Changes in the Mexican government’s regulations for bills of materials and shipment documentation are poised to take effect January 1, 2023. The changes are substantial, and require much more data collection.
I interviewed Josefina Blanco, Legal and Compliance Lead at Nuvocargo, talking from Mexico City. She’s a lawyer, and an expert on Mexican trade regulations.
Nuvocargo is a full-service digital platform for US-Mexico trade, offering freight forwarding and brokerage services, customs broker services, cargo insurance, and supply chain financing for both shippers and carriers. They specialize in 53-foot truckload transport.
The genesis of the new regulations is the Miscellaneous Tax Resolution, passed in Mexico in June 2021. That act imposes new Bill of Lading requirements on anyone moving cargo within Mexico, as well as into and out of Mexico. The new requirements are captured in documents known as Complemento Carta Porte or CCP. They require more detailed information to accompany each shipment, verifying its origin and ownership. It’s an attempt to reduce contraband, an important problem for Mexican trade.
There are severe penalties for non-compliance, including loss of ability to operate, fines, and felony charges. Originally, the regulations were to have begun with spot checks in 2021, but fines were not to occur till January 1, 2022. The deadline for enforcement has slipped five times. Now authorities insist that January 1, 2023, will begin enforcement with sanctions.
Under the new rules, drivers must carry the CCP documentation with them, and it must be correctly filled in. There could be spot checks of cargo, leading to issues for drivers. In addition, the CCP is an electronic form. Nuvocargo has a lot of information about the CCP supplementary information in a FAQ on its website.
The Mexican authorities, according to Josefina, included design criteria that help make the CCP and bill of lading electronically compatible. However, the present result seems to contain a lot of redundant information in its over 200 fields. That means a computer system to prepare the forms is almost essential for efficiency, though it is legal to fill the CCP in by hand. Josefina Blanco indicated that about 20% of firms in Mexico are building software themselves to comply.
Now you would think that large firms would not oppose this regulation too much, because they would be in a good position to provide correct CCPs. However, the deadline slips were due to objections from larger companies, represented by industry organizations. Josefina says this was due to the considerable difficulty of programming computer systems to gather data and create the CCP documents correctly. System development takes time and cost, and collecting the information could add as much as 15% to the freight bill, according to Josefina. Many smaller carriers and businesses do not have what’s required to meet these new requirements, and have not started yet.
Brokers themselves are not required to file the CCP forms; according to Josefina, shippers and carriers are the ones in the spotlight. But freight brokers like Nuvocargo, who specialize in Mexican and US transport, can provide service which insures compliance for their loads. Nuvocargo, for instance, includes both shippers and carriers in their offering.
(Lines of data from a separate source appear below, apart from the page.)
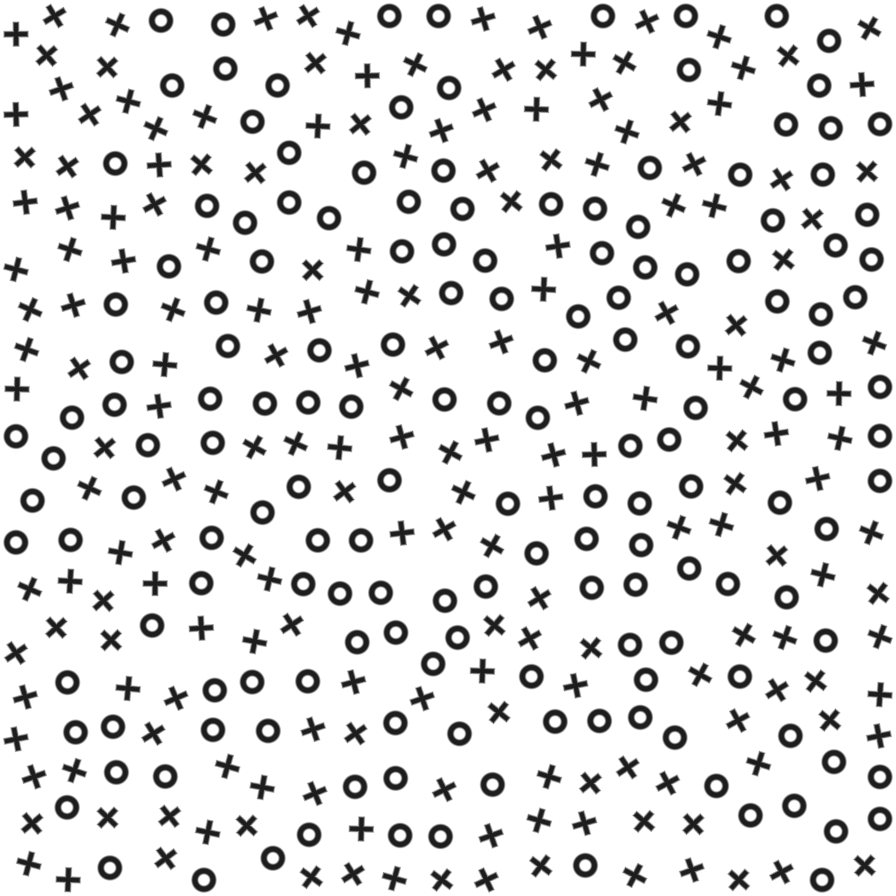
This pattern is drawn by a WebGL 2 fragment shader. Its source:

```glsl
#version 300 es
precision highp float;
// Scattered small dark rings and randomly turned crosses on white, evenly spaced.

#define CELLS 19.0          // marks per side
#define JITTER 0.84         // random shift of a mark inside its cell
#define SPACING 0.96        // distance below which marks repel, in cells
#define REPULSION 0.40      // share of the overlap each mark gives way
#define MARGIN 0.34         // free border, in cells
#define RING_SHARE 0.46     // portion of marks that are rings
#define RING_RADIUS 0.0101  // centre line of the ring
#define RING_HALF 0.0034    // half its stroke
#define ARM_LENGTH 0.0134   // half length of a cross bar
#define ARM_HALF 0.0031     // half its stroke
#define SOFTNESS 0.0016     // half width of the edge blend
#define INK vec3(0.112)

uniform vec2 u_resolution;
out vec4 fragColor;

const int SIDE = 7;               // cells per side of the local window
const int COUNT = SIDE * SIDE;
const vec3 PAPER = vec3(1.0);
const float QUARTER_TURN = 1.5707963;

vec2 hash2(vec2 p) {
    vec3 q = fract(p.xyx * vec3(0.1031, 0.1030, 0.0973));
    q += dot(q, q.yzx + 33.33);
    return fract((q.xx + q.yz) * q.zy);
}

bool onGrid(vec2 cell) {
    return all(greaterThanEqual(cell, vec2(0.0))) && all(lessThan(cell, vec2(CELLS)));
}

// Cells off the canvas get a site too far away to matter.
vec2 seedSite(vec2 cell) {
    if (!onGrid(cell)) return vec2(-99.0);
    return cell + 0.5 + JITTER * (hash2(cell + 17.0) - 0.5);
}

float ringDistance(vec2 p) {
    return abs(length(p) - RING_RADIUS) - RING_HALF;
}

float barDistance(vec2 p, vec2 halfSize) {
    vec2 d = abs(p) - halfSize;
    return length(max(d, 0.0)) + min(max(d.x, d.y), 0.0);
}

float crossDistance(vec2 p, float angle) {
    float c = cos(angle), s = sin(angle);
    p = mat2(c, -s, s, c) * p;
    vec2 bar = vec2(ARM_LENGTH, ARM_HALF);
    return min(barDistance(p, bar), barDistance(p, bar.yx));
}

float markDistance(vec2 p, vec2 cell) {
    vec2 pick = hash2(cell + 71.0);
    if (pick.x < RING_SHARE) return ringDistance(p);
    return crossDistance(p, (pick.y - 0.5) * QUARTER_TURN);
}

// Moves a site away from its eight neighbours, keeping it inside the border.
vec2 relaxedSite(vec2 sites[COUNT], int index) {
    vec2 site = sites[index];
    vec2 push = vec2(0.0);
    for (int y = -1; y <= 1; y++)
        for (int x = -1; x <= 1; x++) {
            vec2 away = site - sites[index + y * SIDE + x];
            float gap = length(away);
            push += away / max(gap, 0.001) * max(SPACING - gap, 0.0);
        }
    // The site itself adds nothing, since its own offset is zero.
    return clamp(site + REPULSION * push, vec2(MARGIN), vec2(CELLS - MARGIN));
}

void main() {
    vec2 uv = gl_FragCoord.xy / u_resolution;
    vec2 grid = uv * CELLS;
    vec2 corner = floor(grid) - float(SIDE / 2);

    // Jittered sites around this pixel
    vec2 sites[COUNT];
    for (int i = 0; i < COUNT; i++)
        sites[i] = seedSite(corner + vec2(i % SIDE, i / SIDE));

    // Two relaxation passes, each valid one ring further in
    for (int step = 1; step <= 2; step++) {
        vec2 before[COUNT] = sites;
        for (int y = step; y < SIDE - step; y++)
            for (int x = step; x < SIDE - step; x++) {
                int index = y * SIDE + x;
                if (onGrid(corner + vec2(x, y))) sites[index] = relaxedSite(before, index);
            }
    }

    // Nearest mark among the inner 3 x 3 cells
    float nearest = 1.0;
    for (int y = 2; y < SIDE - 2; y++)
        for (int x = 2; x < SIDE - 2; x++) {
            vec2 offset = (grid - sites[y * SIDE + x]) / CELLS;
            nearest = min(nearest, markDistance(offset, corner + vec2(x, y)));
        }

    float edge = max(SOFTNESS, 0.75 / min(u_resolution.x, u_resolution.y));
    float cover = 1.0 - smoothstep(-edge, edge, nearest);
    fragColor = vec4(mix(PAPER, INK, cover), 1.0);
}
```
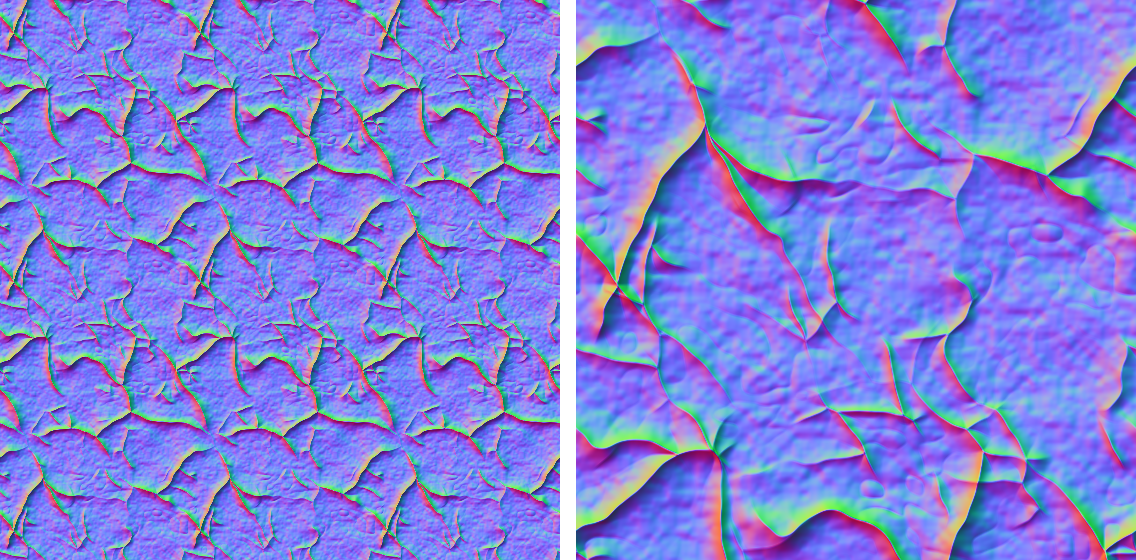
Left, the full canvas; right, a detail of the centre.
Reproduce this texture map procedurally as a WebGL 2 fragment shader.

```glsl
#version 300 es
precision highp float;
// Tiling normal map of a creased, crumpled surface with fine grain.

uniform vec2 u_resolution;
out vec4 outColor;

const vec2  REPEATS = vec2(3.0, 2.25);        // tiles across and down
const vec2  TILE = vec2(1.0, 4.0 / 3.0);      // tile size, in tile widths
const vec2  LARGE_CELLS = vec2(3.0, 4.0);
const vec2  SMALL_CELLS = vec2(6.0, 8.0);
const float LARGE_WIDTH = 0.017;              // crease flank widths
const float SMALL_WIDTH = 0.012;
const float LARGE_SLOPE = 2.9;                // crease steepness
const float SMALL_SLOPE = 2.0;
const float WARP = 0.11;                      // bend of the creases
const float ROUGH_WARP = 0.014;               // ragged crease edges
const float GRAIN = 0.0055;
const float WRINKLE = 0.013;
const float SWELL = 0.022;
const float SAMPLE_STEP = 0.003;              // slope sampling distance
const mat2  STRETCH = mat2(1.0, 0.16, 0.16, 1.0); // favours falling diagonals

// Integer hash of a lattice cell, wrapped to the tile
vec2 hash2(vec2 cell, vec2 cells, float seed) {
    uvec2 c = uvec2(mod(cell, cells) + 0.5);
    uint h = c.x * 1597u + c.y * 51749u + uint(seed) * 7919u + 101u;
    h = (h ^ (h >> 15)) * 739391u;
    h = (h ^ (h >> 13)) * 974711u;
    h ^= h >> 16;
    return vec2(h & 65535u, (h * 40503u) >> 16) / 65535.0;
}

float noise(vec2 p, vec2 cells, float seed) {
    vec2 q = p / TILE * cells;
    vec2 i = floor(q), f = q - i;
    f = f * f * f * (f * (f * 6.0 - 15.0) + 10.0);
    float a = hash2(i, cells, seed).x;
    float b = hash2(i + vec2(1, 0), cells, seed).x;
    float c = hash2(i + vec2(0, 1), cells, seed).x;
    float d = hash2(i + vec2(1, 1), cells, seed).x;
    return mix(mix(a, b, f.x), mix(c, d, f.x), f.y);
}

vec2 noise2(vec2 p, vec2 cells, float seed) {
    return vec2(noise(p, cells, seed), noise(p, cells, seed + 1.0)) - 0.5;
}

// Distance to the nearest border between wrapped Voronoi cells
float borderDistance(vec2 p, vec2 cells, float seed) {
    vec2 q = p / TILE * cells;
    vec2 base = floor(q), nearestCell = base, nearest = vec2(9.0);
    for (int y = -1; y <= 1; y++)
    for (int x = -1; x <= 1; x++) {
        vec2 cell = base + vec2(x, y);
        vec2 r = STRETCH * (cell + hash2(cell, cells, seed) - q);
        if (dot(r, r) < dot(nearest, nearest)) {
            nearest = r;
            nearestCell = cell;
        }
    }
    float border = 9.0;
    for (int y = -2; y <= 2; y++)
    for (int x = -2; x <= 2; x++) {
        vec2 cell = nearestCell + vec2(x, y);
        vec2 r = STRETCH * (cell + hash2(cell, cells, seed) - q);
        vec2 gap = r - nearest;
        if (dot(gap, gap) > 1e-5)
            border = min(border, dot(0.5 * (r + nearest), normalize(gap)));
    }
    return border / cells.x;
}

// Sharp valley with unit slope at its bottom
float valley(float d, float width) {
    return -width * exp(-d / width);
}

float surfaceHeight(vec2 p) {
    vec2 bent = p + WARP * noise2(p, vec2(6, 8), 3.0)
                  + ROUGH_WARP * noise2(p, vec2(24, 32), 5.0);

    // Creases fade in and out along their length
    float largeMask = smoothstep(0.18, 0.65, noise(p, vec2(6, 8), 11.0));
    float smallMask = smoothstep(0.42, 0.78, noise(p, vec2(9, 12), 12.0));
    float large = borderDistance(bent, LARGE_CELLS, 21.0);
    float small = borderDistance(bent, SMALL_CELLS, 22.0);
    float h = LARGE_SLOPE * largeMask * valley(large, LARGE_WIDTH);
    h += SMALL_SLOPE * smallMask * valley(small, SMALL_WIDTH);

    // Broad swells, patches of fine wrinkles, and overall grain
    h += SWELL * noise(p, vec2(9, 14), 31.0);
    float patches = smoothstep(0.4, 0.75, noise(p, vec2(5, 7), 32.0));
    float fold = abs(noise(bent, vec2(22, 38), 33.0) - 0.5);
    h -= WRINKLE * (0.25 + patches) * fold;
    h += GRAIN * noise(p, vec2(40, 66), 34.0);
    h += 0.5 * GRAIN * noise(p, vec2(76, 104), 35.0);
    return h;
}

void main() {
    vec2 p = gl_FragCoord.xy / u_resolution * REPEATS * TILE;

    // Slope by central differences
    vec2 e = vec2(SAMPLE_STEP, 0.0);
    vec2 slope = vec2(surfaceHeight(p + e.xy) - surfaceHeight(p - e.xy),
                      surfaceHeight(p + e.yx) - surfaceHeight(p - e.yx))
               / (2.0 * SAMPLE_STEP);

    // Red faces right, green faces down, blue faces out
    vec3 n = normalize(vec3(-slope, 1.0));
    outColor = vec4(0.5 + 0.5 * n.x, 0.5 - 0.5 * n.y, n.z, 1.0);
}
```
Carriers they suggest are likely ready to meet the new rules. and Nuvocargo’s digital platform for managing a shipment collects the proper information and provides the proper CCP documentation, paper and electronic.
Josefina indicated that Nuvocargo specializes in international trade crossing the border at Laredo, TX, US/Nuevo Laredo, Tamaulipas, MX. This port of entry is one of the largest in the US. I was surprised to learn how much truck traffic crosses this border every day. Recently, congestion has grown so great that the US government is expanding several smaller border crossings in Texas to handle larger amounts of traffic. They may provide alternatives for avoiding the congestion at Laredo.
Nuvocargo has recently received major injections of new capital, showing that they are meeting a need perceived by investors as growing. One of their investors is Flexport, the San Francisco unicorn of user interface (UI) based freight brokerages. Other top investors include Tiger Global, one of the largest funders of entrepreneurial firms, and YCombinator, the MIT-related incubator of startups. This article from Techcrunch details the recent trajectory of the company from an entrepreneurial perspective.
Nuvocargo has offices in New York City, a major financial center and hotbed of entrepreneurial activity, and in Mexico City, MX.